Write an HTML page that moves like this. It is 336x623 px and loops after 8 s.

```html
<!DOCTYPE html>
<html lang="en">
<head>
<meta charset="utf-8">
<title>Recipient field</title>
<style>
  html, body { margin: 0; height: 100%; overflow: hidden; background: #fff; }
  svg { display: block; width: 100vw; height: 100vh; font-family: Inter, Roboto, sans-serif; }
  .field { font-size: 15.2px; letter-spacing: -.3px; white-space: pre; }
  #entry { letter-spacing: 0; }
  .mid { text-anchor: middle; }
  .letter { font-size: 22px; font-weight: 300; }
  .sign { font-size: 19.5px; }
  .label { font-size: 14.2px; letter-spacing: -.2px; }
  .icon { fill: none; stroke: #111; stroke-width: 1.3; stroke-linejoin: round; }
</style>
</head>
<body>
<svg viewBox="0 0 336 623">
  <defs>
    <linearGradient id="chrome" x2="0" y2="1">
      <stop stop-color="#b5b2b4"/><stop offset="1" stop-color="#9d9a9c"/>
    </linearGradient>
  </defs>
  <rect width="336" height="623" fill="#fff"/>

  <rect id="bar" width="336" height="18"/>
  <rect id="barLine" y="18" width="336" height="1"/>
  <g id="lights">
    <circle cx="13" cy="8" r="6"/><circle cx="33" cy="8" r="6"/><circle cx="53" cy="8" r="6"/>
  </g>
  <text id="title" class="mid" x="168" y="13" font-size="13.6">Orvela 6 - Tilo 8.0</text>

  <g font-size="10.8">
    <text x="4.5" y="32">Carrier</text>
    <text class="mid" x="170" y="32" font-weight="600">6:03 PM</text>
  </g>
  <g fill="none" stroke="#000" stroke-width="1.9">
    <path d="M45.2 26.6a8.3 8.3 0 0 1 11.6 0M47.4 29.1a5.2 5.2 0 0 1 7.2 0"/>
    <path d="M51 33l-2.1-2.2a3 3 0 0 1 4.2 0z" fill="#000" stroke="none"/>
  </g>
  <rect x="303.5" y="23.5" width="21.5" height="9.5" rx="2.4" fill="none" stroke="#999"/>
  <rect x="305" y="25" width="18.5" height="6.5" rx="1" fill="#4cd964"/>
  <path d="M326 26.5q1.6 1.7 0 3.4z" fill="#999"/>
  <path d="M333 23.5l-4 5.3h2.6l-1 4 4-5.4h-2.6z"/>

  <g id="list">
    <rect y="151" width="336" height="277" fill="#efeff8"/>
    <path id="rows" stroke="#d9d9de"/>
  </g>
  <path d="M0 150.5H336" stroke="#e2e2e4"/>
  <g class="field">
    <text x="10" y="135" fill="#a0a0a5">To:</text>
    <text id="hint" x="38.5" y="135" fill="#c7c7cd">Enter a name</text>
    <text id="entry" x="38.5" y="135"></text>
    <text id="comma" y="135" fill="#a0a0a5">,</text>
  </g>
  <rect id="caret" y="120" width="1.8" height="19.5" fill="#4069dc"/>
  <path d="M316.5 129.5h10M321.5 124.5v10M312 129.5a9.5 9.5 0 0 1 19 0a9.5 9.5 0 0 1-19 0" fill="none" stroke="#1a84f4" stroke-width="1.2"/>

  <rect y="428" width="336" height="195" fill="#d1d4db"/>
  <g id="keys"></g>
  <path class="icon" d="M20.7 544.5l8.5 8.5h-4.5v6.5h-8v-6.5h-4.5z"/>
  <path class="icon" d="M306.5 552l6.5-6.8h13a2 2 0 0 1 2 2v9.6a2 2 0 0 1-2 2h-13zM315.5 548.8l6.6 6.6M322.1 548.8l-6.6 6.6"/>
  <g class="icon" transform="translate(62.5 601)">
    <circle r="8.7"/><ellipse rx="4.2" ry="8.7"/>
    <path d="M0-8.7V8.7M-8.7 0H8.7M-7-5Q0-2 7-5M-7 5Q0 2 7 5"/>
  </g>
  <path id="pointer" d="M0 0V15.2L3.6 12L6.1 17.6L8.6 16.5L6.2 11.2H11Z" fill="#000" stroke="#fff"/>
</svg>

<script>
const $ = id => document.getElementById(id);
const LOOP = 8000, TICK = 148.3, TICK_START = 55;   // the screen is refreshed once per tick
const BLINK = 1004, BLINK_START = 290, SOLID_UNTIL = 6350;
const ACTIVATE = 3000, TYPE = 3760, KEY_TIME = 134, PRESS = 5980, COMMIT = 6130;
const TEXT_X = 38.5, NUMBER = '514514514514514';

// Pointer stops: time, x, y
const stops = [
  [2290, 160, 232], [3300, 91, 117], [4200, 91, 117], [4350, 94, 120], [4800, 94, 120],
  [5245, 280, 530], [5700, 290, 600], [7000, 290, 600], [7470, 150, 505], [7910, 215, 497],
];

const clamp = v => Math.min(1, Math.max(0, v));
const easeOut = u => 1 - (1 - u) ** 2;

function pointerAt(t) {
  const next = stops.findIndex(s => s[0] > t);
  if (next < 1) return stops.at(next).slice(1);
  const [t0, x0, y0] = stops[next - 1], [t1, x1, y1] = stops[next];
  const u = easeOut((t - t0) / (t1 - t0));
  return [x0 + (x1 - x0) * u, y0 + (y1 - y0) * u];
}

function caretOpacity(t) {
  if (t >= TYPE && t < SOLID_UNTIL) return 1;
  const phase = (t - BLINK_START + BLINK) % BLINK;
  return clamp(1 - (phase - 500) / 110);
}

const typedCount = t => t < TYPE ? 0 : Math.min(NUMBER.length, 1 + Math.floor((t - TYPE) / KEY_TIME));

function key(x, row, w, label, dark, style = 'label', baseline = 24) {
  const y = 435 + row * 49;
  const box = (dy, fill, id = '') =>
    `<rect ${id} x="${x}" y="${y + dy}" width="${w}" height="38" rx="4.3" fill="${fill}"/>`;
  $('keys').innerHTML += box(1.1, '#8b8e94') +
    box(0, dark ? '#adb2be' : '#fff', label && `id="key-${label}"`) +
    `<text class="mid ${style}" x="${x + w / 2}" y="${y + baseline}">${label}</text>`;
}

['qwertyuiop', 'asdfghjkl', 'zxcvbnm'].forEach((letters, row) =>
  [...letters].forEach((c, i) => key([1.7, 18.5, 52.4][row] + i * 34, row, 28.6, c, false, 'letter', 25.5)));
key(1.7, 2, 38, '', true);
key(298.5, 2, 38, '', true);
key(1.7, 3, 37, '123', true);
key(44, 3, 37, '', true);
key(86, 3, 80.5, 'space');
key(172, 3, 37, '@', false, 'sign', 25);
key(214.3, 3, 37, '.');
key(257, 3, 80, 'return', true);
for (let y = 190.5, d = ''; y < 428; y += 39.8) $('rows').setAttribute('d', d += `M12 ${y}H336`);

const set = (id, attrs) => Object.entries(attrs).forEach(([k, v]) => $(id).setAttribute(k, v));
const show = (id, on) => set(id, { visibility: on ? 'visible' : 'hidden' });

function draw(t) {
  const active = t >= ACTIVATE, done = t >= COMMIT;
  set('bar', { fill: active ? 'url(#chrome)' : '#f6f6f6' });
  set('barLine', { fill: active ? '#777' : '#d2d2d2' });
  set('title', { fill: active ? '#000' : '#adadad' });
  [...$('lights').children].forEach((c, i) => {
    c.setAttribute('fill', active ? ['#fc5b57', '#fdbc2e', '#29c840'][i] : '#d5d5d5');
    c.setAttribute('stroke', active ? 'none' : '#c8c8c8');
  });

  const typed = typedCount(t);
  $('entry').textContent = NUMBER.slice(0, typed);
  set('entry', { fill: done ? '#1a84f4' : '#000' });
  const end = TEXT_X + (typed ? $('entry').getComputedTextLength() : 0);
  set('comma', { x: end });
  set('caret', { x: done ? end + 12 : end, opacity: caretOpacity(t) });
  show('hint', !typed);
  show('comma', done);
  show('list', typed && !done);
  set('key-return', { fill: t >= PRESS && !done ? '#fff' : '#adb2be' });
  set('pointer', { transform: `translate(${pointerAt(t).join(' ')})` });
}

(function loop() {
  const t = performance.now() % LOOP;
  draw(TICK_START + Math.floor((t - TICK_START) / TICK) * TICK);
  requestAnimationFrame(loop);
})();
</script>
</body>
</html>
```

**TO DO**
Copy out all lines of the listing above that include "done".

**EXPECTED ANSWER**
  const active = t >= ACTIVATE, done = t >= COMMIT;
  set('entry', { fill: done ? '#1a84f4' : '#000' });
  set('caret', { x: done ? end + 12 : end, opacity: caretOpacity(t) });
  show('comma', done);
  show('list', typed && !done);
  set('key-return', { fill: t >= PRESS && !done ? '#fff' : '#adb2be' });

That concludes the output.